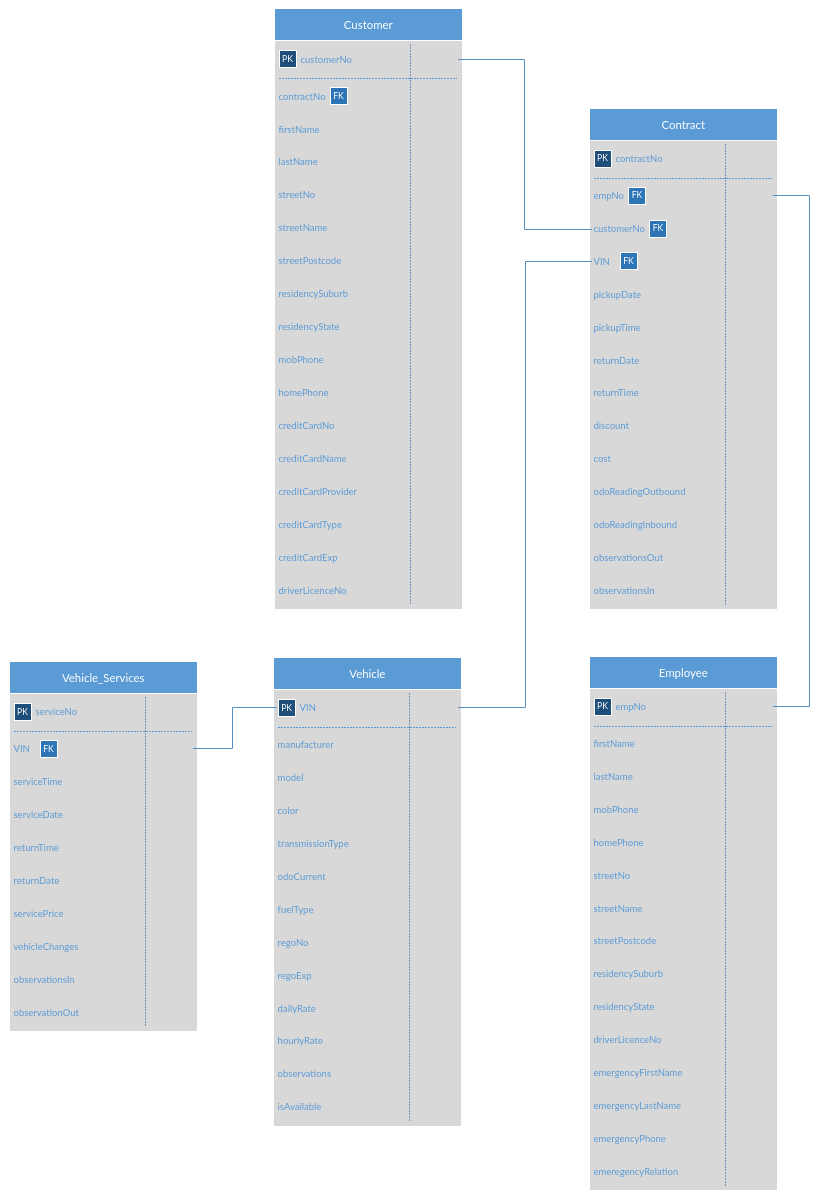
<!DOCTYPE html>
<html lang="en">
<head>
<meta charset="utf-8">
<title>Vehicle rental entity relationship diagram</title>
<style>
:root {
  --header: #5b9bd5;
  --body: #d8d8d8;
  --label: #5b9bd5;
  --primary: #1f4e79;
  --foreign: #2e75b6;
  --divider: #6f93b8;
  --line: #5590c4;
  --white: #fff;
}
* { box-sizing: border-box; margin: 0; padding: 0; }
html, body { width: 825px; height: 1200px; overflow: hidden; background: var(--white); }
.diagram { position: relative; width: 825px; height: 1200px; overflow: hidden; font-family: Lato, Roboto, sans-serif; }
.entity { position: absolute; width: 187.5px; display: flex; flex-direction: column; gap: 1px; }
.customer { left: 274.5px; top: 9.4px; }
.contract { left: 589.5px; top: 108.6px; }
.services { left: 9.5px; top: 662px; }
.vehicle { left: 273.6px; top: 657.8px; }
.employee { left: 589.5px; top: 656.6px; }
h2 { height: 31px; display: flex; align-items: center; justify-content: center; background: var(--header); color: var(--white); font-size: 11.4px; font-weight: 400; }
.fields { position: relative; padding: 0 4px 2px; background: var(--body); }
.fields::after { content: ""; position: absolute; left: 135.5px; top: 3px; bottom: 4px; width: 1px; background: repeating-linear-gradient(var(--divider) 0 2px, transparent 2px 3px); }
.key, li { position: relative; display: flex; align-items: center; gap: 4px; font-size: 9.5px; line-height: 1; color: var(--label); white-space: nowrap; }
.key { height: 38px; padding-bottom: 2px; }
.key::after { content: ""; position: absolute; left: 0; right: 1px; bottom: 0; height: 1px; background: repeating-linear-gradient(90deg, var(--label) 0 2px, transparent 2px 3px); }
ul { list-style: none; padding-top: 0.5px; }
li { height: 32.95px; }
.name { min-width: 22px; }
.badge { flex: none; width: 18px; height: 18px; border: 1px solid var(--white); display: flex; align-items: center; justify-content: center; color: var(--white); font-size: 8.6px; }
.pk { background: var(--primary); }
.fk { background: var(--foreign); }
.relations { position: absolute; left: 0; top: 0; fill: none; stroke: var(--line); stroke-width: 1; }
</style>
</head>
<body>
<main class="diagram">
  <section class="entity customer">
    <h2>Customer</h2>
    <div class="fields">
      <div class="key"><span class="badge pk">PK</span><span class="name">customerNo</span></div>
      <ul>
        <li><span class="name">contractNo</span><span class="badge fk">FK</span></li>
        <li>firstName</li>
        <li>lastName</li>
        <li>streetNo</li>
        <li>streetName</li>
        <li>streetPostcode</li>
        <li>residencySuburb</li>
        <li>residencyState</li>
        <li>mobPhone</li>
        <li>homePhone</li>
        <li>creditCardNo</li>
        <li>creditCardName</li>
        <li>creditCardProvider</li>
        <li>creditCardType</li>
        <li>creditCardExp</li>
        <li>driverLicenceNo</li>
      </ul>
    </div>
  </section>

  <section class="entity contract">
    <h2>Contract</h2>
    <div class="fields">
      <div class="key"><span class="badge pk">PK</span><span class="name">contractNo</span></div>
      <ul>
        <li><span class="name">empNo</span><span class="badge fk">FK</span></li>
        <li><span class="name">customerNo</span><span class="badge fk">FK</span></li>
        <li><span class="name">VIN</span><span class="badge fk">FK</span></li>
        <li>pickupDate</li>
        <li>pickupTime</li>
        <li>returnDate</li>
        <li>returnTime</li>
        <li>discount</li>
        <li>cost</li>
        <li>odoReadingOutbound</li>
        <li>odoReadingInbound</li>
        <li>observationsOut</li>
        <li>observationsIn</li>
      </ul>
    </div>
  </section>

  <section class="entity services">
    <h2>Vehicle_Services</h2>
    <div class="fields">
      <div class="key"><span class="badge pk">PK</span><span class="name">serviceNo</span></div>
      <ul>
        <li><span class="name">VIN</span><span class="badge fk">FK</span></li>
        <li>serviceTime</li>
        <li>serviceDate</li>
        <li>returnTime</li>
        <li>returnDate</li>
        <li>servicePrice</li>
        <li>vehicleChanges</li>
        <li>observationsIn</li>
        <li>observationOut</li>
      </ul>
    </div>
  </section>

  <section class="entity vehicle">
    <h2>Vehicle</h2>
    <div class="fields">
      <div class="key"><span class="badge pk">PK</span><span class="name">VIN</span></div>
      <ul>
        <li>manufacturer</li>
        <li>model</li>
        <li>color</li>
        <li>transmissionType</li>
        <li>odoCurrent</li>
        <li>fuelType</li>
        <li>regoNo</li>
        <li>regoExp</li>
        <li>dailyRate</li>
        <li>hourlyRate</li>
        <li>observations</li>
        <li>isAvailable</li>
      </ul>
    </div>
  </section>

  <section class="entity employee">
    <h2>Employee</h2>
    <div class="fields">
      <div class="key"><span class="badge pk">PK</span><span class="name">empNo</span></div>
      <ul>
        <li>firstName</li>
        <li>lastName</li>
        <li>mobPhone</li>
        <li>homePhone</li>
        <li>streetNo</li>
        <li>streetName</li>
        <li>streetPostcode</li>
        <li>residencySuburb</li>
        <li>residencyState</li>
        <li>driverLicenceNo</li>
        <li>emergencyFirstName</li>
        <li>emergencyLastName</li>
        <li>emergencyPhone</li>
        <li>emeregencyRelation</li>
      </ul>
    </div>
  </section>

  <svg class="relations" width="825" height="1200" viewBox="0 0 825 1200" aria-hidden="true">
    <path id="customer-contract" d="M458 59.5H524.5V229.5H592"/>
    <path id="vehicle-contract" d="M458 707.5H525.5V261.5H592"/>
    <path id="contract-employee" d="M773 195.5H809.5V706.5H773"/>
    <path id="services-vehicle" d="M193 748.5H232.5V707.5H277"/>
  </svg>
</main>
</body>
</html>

-- -- --

__What you are asked to do__
Whenever a line in the data holds "position", copy that line.

__Task solution__
.diagram { position: relative; width: 825px; height: 1200px; overflow: hidden; font-family: Lato, Roboto, sans-serif; }
.entity { position: absolute; width: 187.5px; display: flex; flex-direction: column; gap: 1px; }
.fields { position: relative; padding: 0 4px 2px; background: var(--body); }
.fields::after { content: ""; position: absolute; left: 135.5px; top: 3px; bottom: 4px; width: 1px; background: repeating-linear-gradient(var(--divider) 0 2px, transparent 2px 3px); }
.key, li { position: relative; display: flex; align-items: center; gap: 4px; font-size: 9.5px; line-height: 1; color: var(--label); white-space: nowrap; }
.key::after { content: ""; position: absolute; left: 0; right: 1px; bottom: 0; height: 1px; background: repeating-linear-gradient(90deg, var(--label) 0 2px, transparent 2px 3px); }
.relations { position: absolute; left: 0; top: 0; fill: none; stroke: var(--line); stroke-width: 1; }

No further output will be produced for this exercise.